Pilot Program Would Provide for Separate Briefing and Board Feedback
The USPTO has published a Request for Comments (RFC) (here) on a proposed procedure for motions to amend in AIA Trial Proceedings. The proposal provides for a pilot program in which the parties are provided with an initial Board assessment of the proposed amendment. The assessment is provided early in the process; providing meaningful opportunity to revise and oppose proposed amendments; and ensuring the amendment process concludes within the 12-month statutory timeline.
Specifically, the USPTO seeks public input on a proposed amendment process that would involve a preliminary non-binding decision by PTAB regarding the merits of a motion to amend. Such information may include whether the motion, in view of a petitioner’s preliminary opposition, is reasonably likely to meet statutory and regulatory requirements and whether the proposed substitute claims are reasonably likely to meet patentability requirements. The proposed process would also provide an opportunity for a patent owner to revise, and a petitioner to oppose, its motion to amend and proposed substitute claims in view of the preliminary amendment decision.
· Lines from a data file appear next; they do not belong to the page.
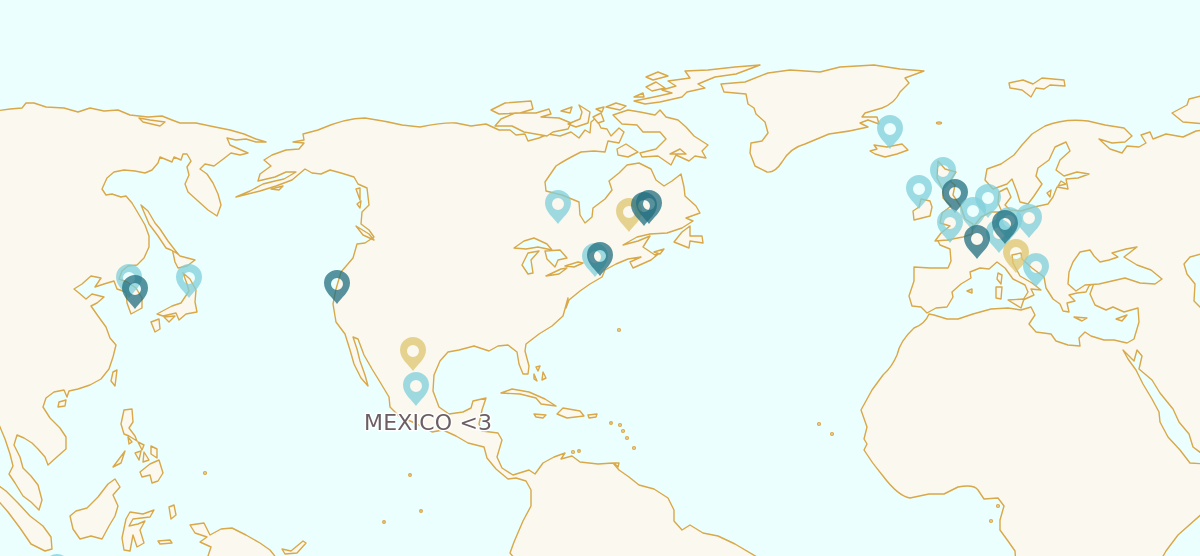
<!DOCTYPE html>
<html lang="en">
<head>
<meta charset="utf-8">
<title>World map with pins</title>
<style>
:root{--sea:#ecffff;--land:#fbf8ef;--coast:#d9a848;--pin-light:#7fcfdb;--pin-dark:#216f80;--pin-sand:#dfc56f;--label:#6b5f63}
html,body{margin:0;height:100%;overflow:hidden;background:var(--sea)}
.map{display:block;width:1200px;height:556px}
.land path{fill:var(--land)}
.land,.water{stroke:var(--coast);stroke-width:1.4;stroke-linejoin:round;stroke-linecap:round}
.water path{fill:var(--sea)}
.pins use{opacity:.75}
.light{fill:var(--pin-light)}
.dark{fill:var(--pin-dark)}
.sand{fill:var(--pin-sand)}
.label{font:22px "DejaVu Sans",Verdana,sans-serif;fill:var(--label);stroke:#fff;stroke-width:3;stroke-linejoin:round;paint-order:stroke}
</style>
</head>
<body>
<svg class="map" viewBox="0 0 1200 556" role="img" aria-label="World map with location pins">
<defs>
<path id="pin" fill-rule="evenodd" d="M0 20C-4 14-13 8-13-1A13 13 0 0 1 13-1C13 8 4 14 0 20ZM0-6A6 6 0 1 0 0 6A6 6 0 1 0 0-6Z"/>
</defs>

<g class="land">
<path id="asia" d="M-5 111L10 109L22 108L26 103L34 103L46 107L64 108L78 112L90 108L104 111L118 110L130 115L148 117L162 116L172 120L180 123L196 123L215 127L230 130L244 134L256 139L266 142L256 142L246 139L236 140L227 138L230 145L239 149L248 153L240 155L231 153L222 160L214 166L205 164L200 169L207 174L213 183L218 194L221 205L217 216L208 210L198 201L188 192L185 184L189 175L187 167L191 161L187 154L183 154L181 160L174 157L172 162L160 157L158 163L152 170L145 173L135 171L124 170L114 172L107 178L102 189L106 195L112 194L121 197L126 196L132 203L138 213L145 225L149 236L149 247L144 258L137 265L128 266L122 271L119 279L127 282L136 288L142 298L142 308L131 314L127 303L126 292L117 289L114 281L104 284L95 287L101 278L91 276L82 284L74 289L79 293L86 299L92 294L104 297L97 303L91 306L98 316L106 327L110 338L116 345L113 357L109 369L101 379L90 385L78 389L69 391L67 397L64 390L54 392L46 398L43 407L50 418L60 428L66 437L66 449L58 456L48 465L45 457L38 449L32 443L24 438L17 435L14 445L20 457L23 468L31 476L38 485L42 500L39 510L31 502L23 496L15 483L9 474L13 466L10 454L5 439L-5 415Z"/>
<path id="sumatra" d="M-5 483L6 491L18 503L30 516L43 526L51 537L52 549L45 551L31 544L20 528L8 512L-5 497Z"/>
<path id="borneo" d="M70 516L76 511L87 508L98 497L108 484L115 479L120 487L113 495L118 506L115 516L109 526L102 539L91 536L80 539L73 529Z"/>
<path id="sulawesi" d="M126 519L130 512L143 514L154 510L150 517L133 519L129 526L138 524L145 521L140 530L144 543L137 547L133 535L130 551L124 550L122 538Z"/>
<path id="new-guinea" d="M190 525L204 523L210 535L221 529L232 528L246 535L260 543L270 550L282 565L205 565L211 547L200 542L207 537L195 533Z"/>
<path id="new-guinea-east" d="M282 549L291 551L303 541L306 543L297 553L285 554Z"/>
<path id="moluccas" d="M169 507L174 505L176 515L171 519ZM158 541L170 540L172 543L160 544Z"/>
<path id="philippines" d="M124 410L132 409L133 422L129 428L135 436L137 441L129 436L124 434L121 424ZM128 437L132 442L129 444ZM140 472L150 464L159 460L163 473L158 481L152 483L150 475L142 477ZM138 442L144 445L142 450ZM151 446L157 449L157 458L151 454ZM135 453L141 451L139 460ZM144 452L149 460L143 462ZM113 467L125 451L121 463Z"/>
<path id="taiwan-hainan" d="M113 372L117 370L115 386L111 381ZM59 402L66 400L65 406L58 407Z"/>
<path id="japan" d="M172 248L180 256L195 260L187 266L178 268L175 262ZM183 273L190 279L196 290L195 302L197 312L186 314L179 320L176 313L163 316L157 314L172 306L181 303L189 291L187 284ZM151 322L159 319L160 329L155 332ZM164 317L175 316L169 322Z"/>
<path id="sakhalin" d="M141 205L148 211L155 223L160 229L168 241L178 254L171 250L166 248L158 236L149 224Z"/>
<path id="siberian-islands" d="M139 118L150 120L165 122L160 126L143 122Z"/>

<path id="americas" d="M236 197L250 191L263 184L275 181L284 179L296 172L286 172L275 177L258 181L260 174L271 166L264 160L272 155L286 150L299 149L304 143L293 142L304 140L303 134L318 130Q345 118 365 118Q385 121 402 125L420 127Q445 122 456 123L471 126L486 124L499 130L510 130L516 135L525 134L528 141L539 138L548 134L560 136L571 132L579 138L585 130L590 133L591 122L596 118L601 128L607 129L611 136L619 128L624 132L619 143L608 141L605 152L594 151L581 152Q565 160 556 166L545 182L546 191L562 195L579 202L580 215L585 223L592 217L593 208L605 199L612 190L609 181L619 173L627 165L639 163L651 169L656 180L664 186L672 181L681 174L684 187L685 196L696 206L700 213L686 218L693 221L682 228L667 233L650 234L637 237L623 245L638 241L650 236L643 247L655 255L662 251L651 260L633 268L630 262L641 257L628 259L616 264L605 270L602 277L590 284L580 291L569 300L566 308L568 298L563 316L552 326L539 334L526 344L525 351L529 366L528 374L523 374L519 364L517 352L508 345L498 346L489 351L474 346L459 350L448 352L440 361L434 375L433 391L439 407L449 414L463 412L471 408L473 401L486 398L482 410L479 424L482 431L498 433L502 440L497 457L502 468L513 475L529 470L535 474L543 463L554 457L565 453L561 459L572 456L580 462L598 464L613 463L619 470L629 477L639 485L654 489L668 498L674 510L674 521L682 530L690 525L703 533L718 536L735 544L757 557L757 565H520L510 553L514 542L523 521L531 506L531 490L526 481L516 478L508 479L496 469L487 458L484 447L468 443L456 436L443 430L432 432L417 424L399 416L390 407L389 397L380 382L372 369L364 355L358 339L353 337L357 349L360 361L365 375L368 386L361 378L354 364L350 350L345 334L336 322L333 304L336 289L341 272L353 258L357 244L365 243L374 237L369 230L361 224L362 212L369 205L367 188L358 184L354 177L341 173L330 170L321 174L312 173L305 169L292 180L276 186L260 191Z"/>
<path id="pacific-islands" d="M356 226L369 234L374 240L363 235ZM356 189L360 188L360 200ZM357 204L361 201L360 208ZM271 189L283 186L279 190Z"/>
<path id="arctic-islands" d="M491 110L505 103L531 101L533 109L520 113L499 114ZM501 119L515 113L536 113L549 109L551 114L541 117L559 118L571 123L568 129L553 132L547 136L524 132L512 126L495 126ZM561 111L572 107L570 113ZM568 124L580 119L582 112L579 105L590 112L588 123L576 127ZM596 109L604 107L602 112ZM606 107L616 103L626 106L620 110ZM593 117L601 113L604 121L598 123ZM613 115L628 110L640 112L655 115L660 110L666 117L678 120L686 127L694 136L708 145L702 151L706 158L695 156L689 161L676 155L671 165L658 156L642 157L640 153L656 149L666 139L660 132L643 132L637 125L622 124ZM617 149L626 144L638 152L628 157L618 155ZM670 154L680 149L686 154ZM634 101L654 97L672 93L662 90L676 86L668 81L690 78L685 71L708 70L735 67L760 65L736 74L715 77L698 84L705 88L687 92L682 97L660 102L645 104ZM646 77L658 72L668 76L653 80ZM646 87L656 82L665 88L652 91ZM634 97L643 93L644 97Z"/>
<path id="newfoundland" d="M674 242L682 232L690 226L690 236L702 236L703 243L690 241L689 248ZM654 252L664 249L660 254Z"/>
<path id="caribbean" d="M501 393L512 389L529 392L545 399L556 406L541 404L536 398L520 394ZM557 414L563 408L580 411L584 416L567 418ZM534 414L546 415L543 418L536 417ZM588 415L597 414L596 417L589 418ZM536 367L540 366L538 371ZM543 372L546 378L542 380ZM534 374L537 381L534 379ZM614 463L619 463L618 467Z"/>
<g id="small-isles" fill="var(--land)">
<circle cx="619" cy="330" r="1.4"/><circle cx="611" cy="423" r="1.3"/><circle cx="620" cy="425" r="1.4"/><circle cx="623" cy="431" r="1.4"/><circle cx="627" cy="438" r="1.4"/><circle cx="634" cy="448" r="1.4"/><circle cx="573" cy="452" r="1.4"/><circle cx="579" cy="451" r="1.3"/><circle cx="410" cy="475" r="1.3"/><circle cx="384" cy="522" r="1.3"/><circle cx="421" cy="511" r="1.3"/><circle cx="205" cy="473" r="1.4"/><circle cx="819" cy="424" r="1.4"/><circle cx="832" cy="434" r="1.4"/><circle cx="998" cy="506" r="1.4"/><circle cx="991" cy="521" r="1.4"/><ellipse cx="939" cy="123" rx="2.5" ry="1"/>
</g>
<path id="greenland" d="M721 84L745 82L768 73L790 70L820 72L840 67L874 65L900 69L924 71L905 78L909 83L900 92Q895 103 882 108L865 113L862 117L877 117L879 124L868 120L860 123L868 127Q848 132 829 134L805 144Q790 148 782 162Q775 173 767 172L755 166L750 153L751 143L762 141L768 133L765 122L756 114L754 108L748 104L746 94L724 92Z"/>
<path id="iceland" d="M870 151L877 149L874 145L887 147L902 144L908 150L897 154L885 157L875 154Z"/>
<path id="svalbard" d="M1009 83L1023 80L1033 84L1042 78L1064 80L1065 86L1050 85L1044 89L1036 88L1031 97L1022 90L1010 88Z"/>
<path id="novaya-zemlya" d="M1205 95L1189 99L1187 105L1172 113L1183 122L1205 124Z"/>

<path id="eurasia-africa" d="M1205 130L1196 131L1183 137L1166 134L1153 139L1150 132L1141 135L1146 143L1139 147L1127 146L1122 153L1110 149L1099 139L1112 143L1125 142L1132 136L1124 128L1105 125L1088 121Q1065 118 1045 126L1032 134L1022 145L1014 155L1001 164L987 169L985 180L993 189L1007 184L1012 179L1017 192L1020 202L1028 204L1034 196L1042 184L1036 176L1038 168L1049 160L1055 147L1066 142L1070 151L1060 160L1056 170L1064 176L1077 172L1089 174L1078 178L1066 179L1068 189L1057 187L1053 197L1048 204L1034 207L1021 211L1010 210L1005 205L1011 197L1007 188L999 192L998 203L1002 212L991 212L981 217L974 226L964 231L955 235L951 240L937 239L940 245L950 249L951 261L948 268L930 268L914 267L914 281L909 296L912 306L921 307L927 313L936 308L947 307L953 297L952 292L961 284L971 278L970 272L980 268L989 269L997 262L1005 268L1013 279L1025 285L1028 292L1023 300L1034 295L1031 289L1041 290L1032 283L1020 276L1013 263L1012 255L1021 253L1022 259L1032 268L1044 277L1046 288L1053 299L1060 304L1063 311L1069 312L1067 303L1075 301L1069 295L1077 293L1086 292L1089 286L1094 283L1090 294L1095 305L1106 310L1113 307L1124 312L1138 308L1139 322L1134 339L1127 343L1114 340L1104 340L1091 336L1085 332L1079 338L1080 346L1068 345L1056 341L1051 334L1036 332L1029 324L1035 315L1031 307L1021 310L1008 308L991 309L973 314L958 319L947 319L934 315L929 314Q925 324 914 328Q900 341 897 355Q892 367 883 375L872 390L861 410L867 427L864 439L867 444L864 450Q872 463 883 476Q898 496 910 498L929 494L944 494L958 487Q974 484 978 490L984 499L998 498L1004 506L1000 520L1000 530L1008 541L1015 551L1016 565H1158L1166 551L1178 535L1205 511Z"/>
<path id="britain" d="M935 241L947 240L963 237L972 234L973 224L965 219L961 207L953 195L955 185L950 181L956 172L945 169L938 161L937 178L943 190L943 198L951 206L942 213L940 223L950 226L941 233ZM914 220L930 216L932 207L930 201L921 199L919 207L913 211Z"/>
<path id="mediterranean-islands" d="M996 287L1002 287L1001 299L996 298ZM998 273L1002 275L1001 284L997 279ZM1008 300L1024 299L1021 308ZM1074 317L1087 318L1082 321ZM1116 319L1127 315L1122 321ZM967 291L972 289L972 293ZM1061 181L1066 184L1058 186ZM1047 193L1051 190L1050 197Z"/>
</g>

<g class="water">
<path id="black-sea" d="M1068 284L1069 272L1073 262L1080 252L1090 250L1094 256L1100 262L1109 260L1118 257L1112 253L1126 249L1137 247L1124 257L1137 265L1151 270L1162 279L1155 284L1140 283L1125 278L1112 281L1099 284L1085 285L1076 291Z"/>
<path id="caspian-sea" d="M1205 253L1190 257L1184 264L1187 274L1195 284L1194 301L1205 312"/>
<path id="red-sea" d="M1123 350L1128 359L1136 370L1143 384L1152 399L1159 412L1160 422L1168 437L1180 450L1190 463L1205 464V456L1193 447L1189 434L1179 422L1173 409L1160 393L1152 380L1139 369L1142 356L1137 350L1134 361Z"/>
<path id="great-lakes" d="M514 248L524 241L534 238L547 244L552 250L538 247L526 249ZM528 274L522 265L528 253L539 251L531 260L533 273ZM545 251L560 250L567 258L558 260L555 267L547 259ZM546 276L561 269L567 268L559 274ZM565 266L578 262L583 263L574 267Z"/>
</g>

<g class="pins">
<use href="#pin" class="light" x="57" y="568"/>
<use href="#pin" class="light" x="129" y="278"/>
<use href="#pin" class="light" x="189" y="278"/>
<use href="#pin" class="dark" x="135" y="289"/>
<use href="#pin" class="dark" x="337" y="284"/>
<use href="#pin" class="sand" x="413" y="351"/>
<use href="#pin" class="light" x="416" y="386"/>
<use href="#pin" class="light" x="558" y="204"/>
<use href="#pin" class="light" x="595" y="257"/>
<use href="#pin" class="dark" x="600" y="256"/>
<use href="#pin" class="sand" x="629" y="212"/>
<use href="#pin" class="dark" x="644" y="206"/>
<use href="#pin" class="dark" x="649" y="204"/>
<use href="#pin" class="light" x="890" y="129"/>
<use href="#pin" class="light" x="943" y="171"/>
<use href="#pin" class="light" x="919" y="189"/>
<use href="#pin" class="dark" x="955" y="193"/>
<use href="#pin" class="light" x="988" y="198"/>
<use href="#pin" class="light" x="973" y="211"/>
<use href="#pin" class="light" x="950" y="223"/>
<use href="#pin" class="light" x="1029" y="218"/>
<use href="#pin" class="light" x="999" y="233"/>
<use href="#pin" class="light" x="1009" y="221"/>
<use href="#pin" class="dark" x="977" y="239"/>
<use href="#pin" class="dark" x="1005" y="224"/>
<use href="#pin" class="sand" x="1016" y="253"/>
<use href="#pin" class="light" x="1036" y="267"/>
</g>

<text class="label" x="364" y="430" textLength="128">MEXICO &lt;3</text>
</svg>
</body>
</html>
The USPTO also seeks comments on the proposed timelines designed to ensure completion within 12 months from institution, as well as a number of specific questions included in the RFC.
In addition, the USPTO seeks input on whether PTAB should continue to allocate the burden of persuasion regarding patentability of substitute claims as set forth in Western Digital Corp. v. SPEX Techs., Inc., Case IPR2018-00082 (Paper 13) (PTAB April 25, 2018) (informative), as well as any comments on motion to amend practice before PTAB generally.
While it makes sense for the PTAB to address the amendment process given the negative attention, it seems unlikely that Patent Owners will find these changes helpful. The problem with amending is not the lack of feedback from the Board, it’s the incremental degree to which litigating Patent Owners amend their claims. The enhanced motion to amend feedback will not remedy the main problem. Additionally, the determination is non-binding, and would necessarily need to construe claims, and opine on the same art (in most cases) applicable to the main claims. Yet, the determination would not have the benefit of the full trial proceeding, cross-examination, etc. So, not only would the determination be non-binding, it would be incomplete. The risk of an early, negative determination will only put the Patent Owner in a worse position by undermining any settlement value to amended claims. Likewise, amendment decisions are typically made once the cross-examination reveals the strength of the case-n-chief. For these reasons, Patent Owners will almost certainly opt out of this Pilot (if given the opportunity).